In terms of the games themselves, many companies are now working on creating a larger number of diverse games to appeal to a range of different preferences and age groups. As time goes on, e-sports will be less about niche or highly skilled gamers who can game for 2 days straight without a bathroom break. Instead it’s likely to become popular with younger children and with those who have little interest in gaming or sports at all, but who enjoy the fun, social opportunities and relaxation that e-sports brings.
Since the early 2000s, the UK has offered a number of tax relief incentives to help companies develop and grow through scientific and technological advancement. This means that companies in the gaming industry, and software developers, could stand to gain a serious financial boost. The R&D Tax Credits scheme came first, but when the Video Games Tax Relief (VGTR) was subsequently launched in 2014, it made a big difference to the way that many games companies claimed R&D tax relief.
It’s an extremely complex, time consuming area, and for many gaming companies compiling a tax relief claim is daunting. Identifying and separating out costs associated with each game necessitates thorough investigation and in-depth tax knowledge. There’s an awful lot of uncertainty and grey areas, and total accuracy is paramount.

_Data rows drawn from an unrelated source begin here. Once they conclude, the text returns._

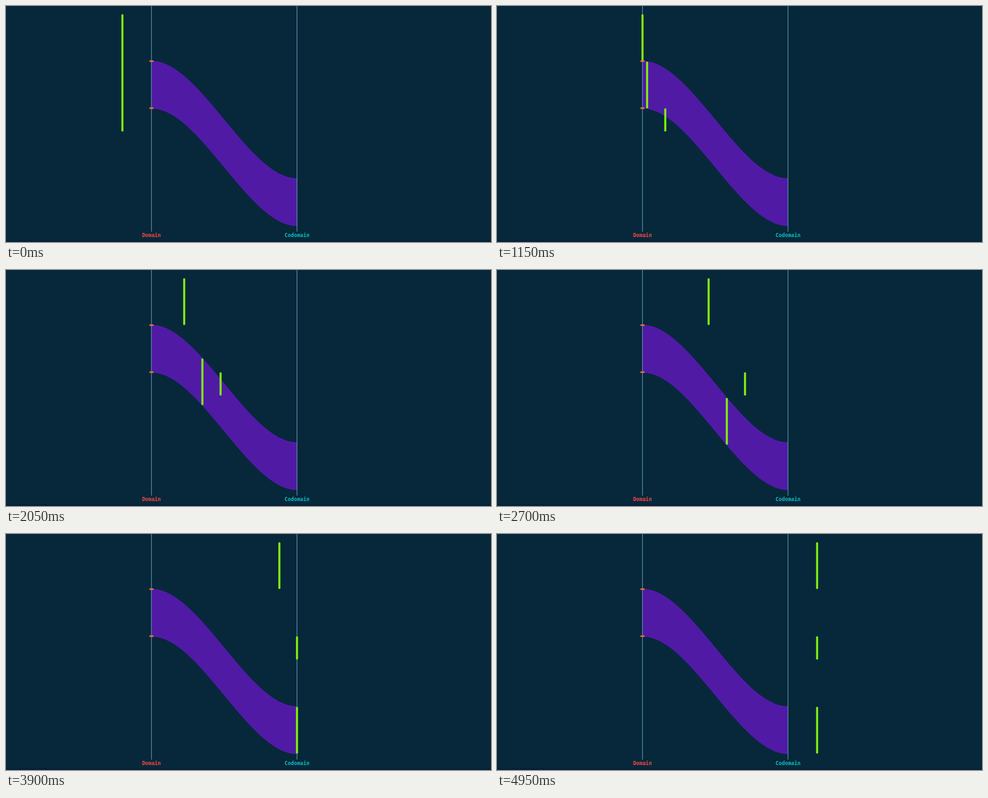
Write an HTML page that moves like this. It is 1074 px wide and 522 px high and loops after 5000 ms.

```html
<!DOCTYPE html>
<html lang="en">
<head>
<meta charset="utf-8">
<title>Domain to codomain</title>
<style>
  html, body { margin: 0; width: 100%; height: 100%; overflow: hidden; background: #07283a; }
  svg { display: block; width: 1074px; height: 522px; }
  text { font: bold 11.5px "DejaVu Sans Mono", monospace; text-anchor: middle; }
  .axis { stroke: #5c90b4; stroke-width: 1.5; }
  .tick { stroke: #e2703a; stroke-width: 3.6; stroke-linecap: round; }
  .ribbon { fill: #501aa5; stroke: #6f14e0; stroke-width: 1; }
  .bar { fill: #7fee11; }
</style>
</head>
<body>
<svg viewBox="0 0 1074 522">
  <rect y="518" width="1074" height="4" fill="#06213a"/>
  <path class="ribbon" id="ribbon"/>
  <path class="axis" d="M322.2 0V499M644.4 0V499"/>
  <g id="bars"></g>
  <path class="tick" d="M319 122H325.4M319 226H325.4"/>
  <text x="322.2" y="511" fill="#fb4545">Domain</text>
  <text x="644.4" y="511" fill="#10bcc0">Codomain</text>
</svg>
<script>
const LOOP = 5000, STEP = 50, LAST = 99;
const START = 257.76, DOMAIN = 322.2, CODOMAIN = 644.4, END = 708.84;
const SPAN = CODOMAIN - DOMAIN, DROP = 260;
const ENTER = 1 / 7, LEAVE = 6 / 7, CROSS = 4 / 7;

const clamp = v => Math.min(1, Math.max(0, v));
const lerp = (a, b, v) => a + (b - a) * v;
const smooth = v => v * v * (3 - 2 * v);

// Ribbon: smoothstep edges, exact as cubic Beziers with thirds as handles
const third = SPAN / 3;
document.getElementById('ribbon').setAttribute('d',
  `M${DOMAIN} 122c${third} 0 ${2 * third} ${DROP} ${SPAN} ${DROP}v104` +
  `c${-third} 0 ${-2 * third} ${-DROP} ${-SPAN} ${-DROP}z`);

function addBar(y, height) {
  const bar = document.createElementNS('http://www.w3.org/2000/svg', 'rect');
  const attrs = { class: 'bar', x: -2.3, y: y + 0.3, width: 4.6, height: height - 0.5, rx: 2.1 };
  for (const name in attrs) bar.setAttribute(name, attrs[name]);
  document.getElementById('bars').append(bar);
  return bar;
}

const whole = addBar(18, 260);
const pieces = [
  { y: 18, height: 104, delay: 2 / 7, drop: 0 },
  { y: 122, height: 104, delay: 3 / 14, drop: DROP },
  { y: 226, height: 52, delay: 1 / 7, drop: 0 }
].map(p => ({ ...p, bar: addBar(p.y, p.height) }));

function place(bar, x, y, shown) {
  bar.setAttribute('transform', `translate(${x} ${y})`);
  bar.setAttribute('visibility', shown ? 'visible' : 'hidden');
}

function draw(ms) {
  const u = Math.floor((ms % LOOP) / STEP) / LAST;
  const split = u > ENTER;
  place(whole, lerp(START, DOMAIN, clamp(u / ENTER)), 0, !split);
  const exit = (END - CODOMAIN) * clamp((u - LEAVE) / (1 - LEAVE));
  for (const p of pieces) {
    const s = clamp((u - p.delay) / CROSS);
    place(p.bar, DOMAIN + SPAN * s + exit, p.drop * smooth(s), split);
  }
}

const begin = performance.now();
function tick() {
  draw(performance.now() - begin);
  requestAnimationFrame(tick);
}
draw(0);
requestAnimationFrame(tick);
</script>
</body>
</html>
```
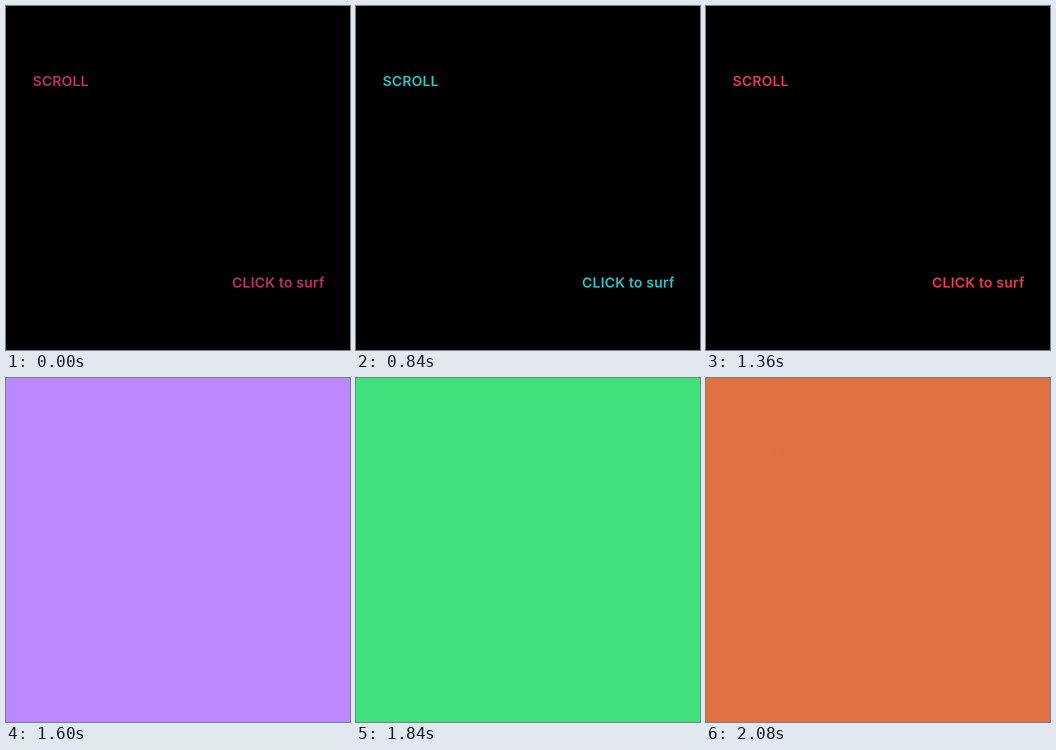
These frames come from a looping animation (640x640 px, 2.1 s). An HTML page:

```html
<!DOCTYPE html>
<html lang="en">
<head>
<meta charset="utf-8">
<style>
  html, body { margin: 0; width: 100%; height: 100%; overflow: hidden; background: #000; }
  svg { display: block; width: 100vw; height: 100vh; }
  text { font: 600 26px Inter, "Liberation Sans", sans-serif; letter-spacing: .35px; }
</style>
</head>
<body>
<svg viewBox="0 0 640 640">
  <rect id="cover" width="640" height="640"/>
  <g id="ink">
    <text x="49.4" y="148.8">SCROLL</text>
    <text x="420.6" y="524">CLICK to surf</text>
    <rect y="639" width="640" height="1" opacity=".06"/>
  </g>
</svg>
<script>
  const LOOP = 2100, STEP = 20, FLASH = 1500;
  const VIOLET = 266, PINK = 334, TURN = 376;
  const cover = document.getElementById('cover');
  const ink = document.getElementById('ink');

  // The hue runs backwards, lingering at teal, then twice as fast in the flash.
  function hueAt(t) {
    const u = t / FLASH;
    return u < 1
      ? PINK - TURN * u + 64 * Math.sin(Math.PI * u) ** 6
      : PINK - TURN - (t - FLASH) * .517;
  }

  // Violet tones are brighter; the text starts muted and gains strength.
  function colorAt(t) {
    const hue = hueAt(t);
    const glow = Math.max(0, Math.cos((hue - VIOLET) * Math.PI / 180));
    const strength = Math.min(1, .7 + .3 * (t / FLASH) ** 2);
    const sat = (72 + 28 * glow) * strength;
    const light = (56.5 + 20.2 * glow) * strength;
    return `hsl(${hue}, ${sat}%, ${light}%)`;
  }

  const start = performance.now();
  function draw() {
    const elapsed = (performance.now() - start) % LOOP;
    const t = Math.floor(elapsed / STEP) * STEP;
    const color = colorAt(t);
    ink.setAttribute('fill', color);
    cover.setAttribute('fill', t < FLASH ? '#000' : color);
    requestAnimationFrame(draw);
  }
  draw();
</script>
</body>
</html>
```
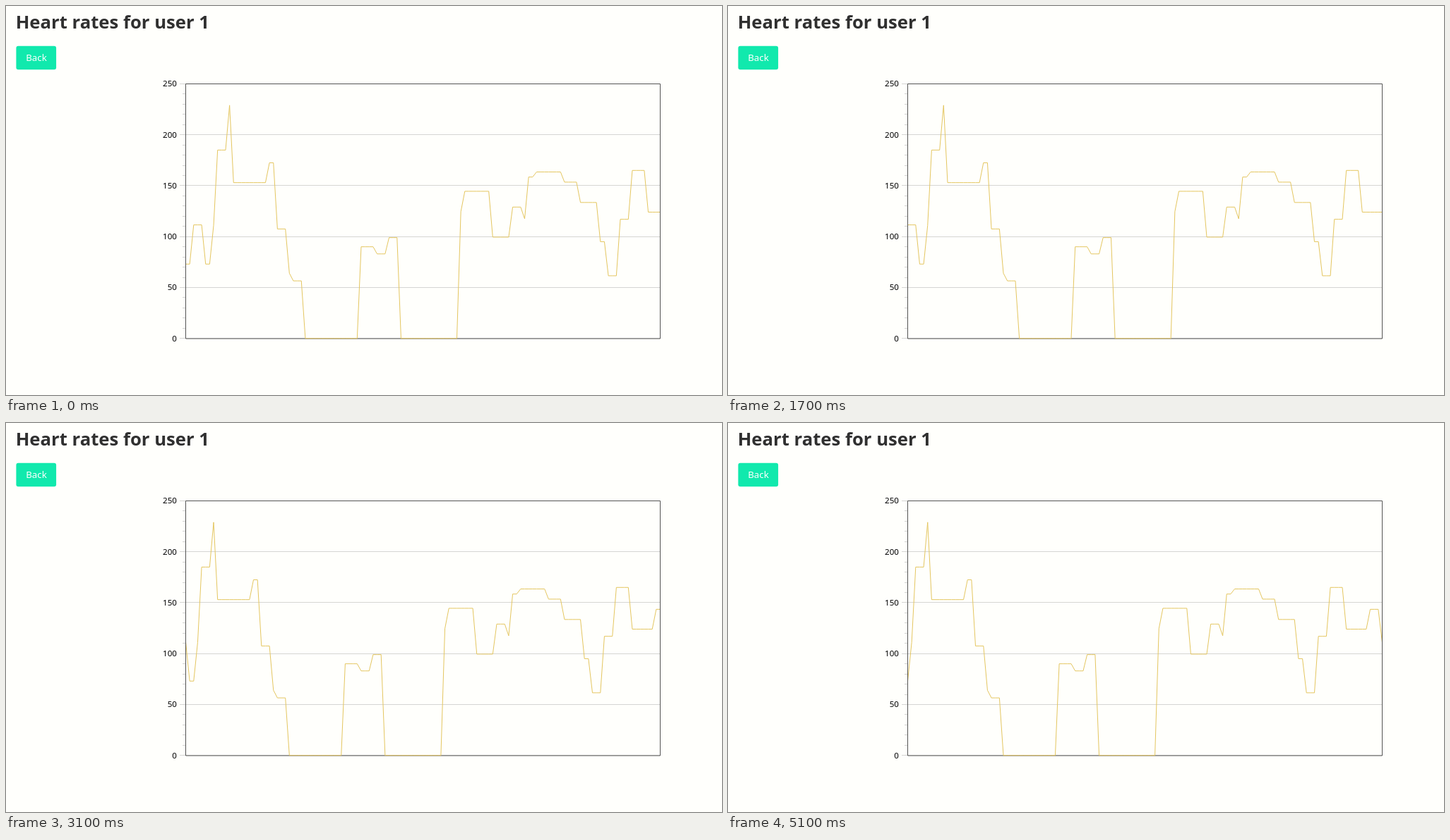
These frames come from a looping animation (1014 px wide and 552 px high, 5.5 s). An HTML page:

```html
<!DOCTYPE html>
<html lang="en">
<head>
<meta charset="utf-8">
<title>Heart rates</title>
<style>
  html, body { margin: 0; width: 100%; height: 100%; overflow: hidden; background: #fffffc; }
  svg { display: block; font-family: "Noto Sans", sans-serif; }
  .title { font-size: 25.7px; font-weight: 700; fill: #303030; }
  .back { font-size: 13.333px; fill: #fff; text-anchor: middle; }
  .label { font-size: 11.6px; font-weight: 500; text-anchor: end; }
  path, polyline { fill: none; stroke-width: 1; }
</style>
</head>
<body>
<svg width="1014" height="552">
  <text class="title" x="13.7" y="32">Heart rates for user 1</text>
  <rect x="14.4" y="56.8" width="56.7" height="33.4" rx="3" fill="#11e9ad"/>
  <text class="back" x="43" y="78.3">Back</text>
  <path id="grid" stroke="#d5d5d3"/>
  <g id="labels"></g>
  <path d="M254.5 110.5H926.5V472H254.5Z" stroke="#545454"/>
  <clipPath id="plot"><rect x="255" y="110" width="671" height="363"/></clipPath>
  <g clip-path="url(#plot)"><polyline id="line" stroke="#e4c660"/></g>
</svg>
<script>
const LEFT = 254.5, RIGHT = 926.5, TOP = 110.5, BOTTOM = 471.7, MAX = 250;
const STEP = (RIGHT - LEFT) / 119;
const LOOP = 5500, HOLD = 3;

// Readings in order; each holds for HOLD samples unless a count is given
const readings = [
  [73, 2], 111.5, [73, 2], [111, 1], 185, [229, 1], [153, 9], [172.5, 2], 107.5, [64, 1], 56.5,
  [0, 14], [90, 4], 83, 99, [0, 15],
  [124.5, 1], [144.5, 7], [99.5, 5], 129, [117.5, 1], [158.5, 2], [163.5, 7], [153.5, 4],
  [133.5, 5], [95, 2], 61.5, 117, [165, 4], [124, 6], 143.5, 111
];

const get = id => document.getElementById(id);
const toY = rate => BOTTOM - rate / MAX * (BOTTOM - TOP);
const crisp = y => Math.floor(y) + 0.5;

let grid = "", labels = "";
for (let rate = 0; rate <= MAX; rate += 10) {
  const major = rate % 50 === 0, y = toY(rate);
  grid += `M${major ? 246 : 250} ${crisp(y)}H${major ? RIGHT : LEFT}`;
  if (major) labels += `<text class="label" x="242" y="${y + 3.8}">${rate}</text>`;
}
get("grid").setAttribute("d", grid);
get("labels").innerHTML = labels;

const line = get("line");
const samples = readings.flatMap(reading => {
  const [rate, count = HOLD] = [reading].flat();
  return Array(count).fill(rate);
});
line.setAttribute("points", samples.map((rate, i) => `${LEFT + i * STEP},${toY(rate)}`).join(" "));

// The plot moves one sample at 300 ms, then once a second from 1100 ms
const shiftAt = time => (time >= 300) + Math.max(0, Math.floor((time - 100) / 1000));

function draw() {
  const shift = shiftAt(performance.now() % LOOP);
  line.setAttribute("transform", `translate(${-shift * STEP})`);
  requestAnimationFrame(draw);
}
draw();
</script>
</body>
</html>
```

As VGTR is less generous than R&D Tax Credits, it’s vital that companies consider which scheme (or combination of schemes) best matches their specific circumstances. Typically speaking, video game developers will most benefit from claims made under the R&D Tax Credits option (rather than VGTR), if the work completed is eligible. However there will be times when VGTR can still bring about substantial sums of money and it is possible to claim them both in certain circumstances. This is why it’s very strongly recommended you speak to R&D tax relief experts like ourselves before any claim is started.
Made up of a highly skilled and experienced team of accountants, specialists and R&D tax advisors, we will work with you in putting together an R&D Tax Credit and/or VGTR claim. Using our comprehensive knowledge, we’ll show you where you can claim, how much for, and what you need to do for the maximum chance of success.
Pick up the phone and call us now on 0207 118 6045 or use our contact form to get the ball rolling. Financially speaking, it could be the best decision you make this year.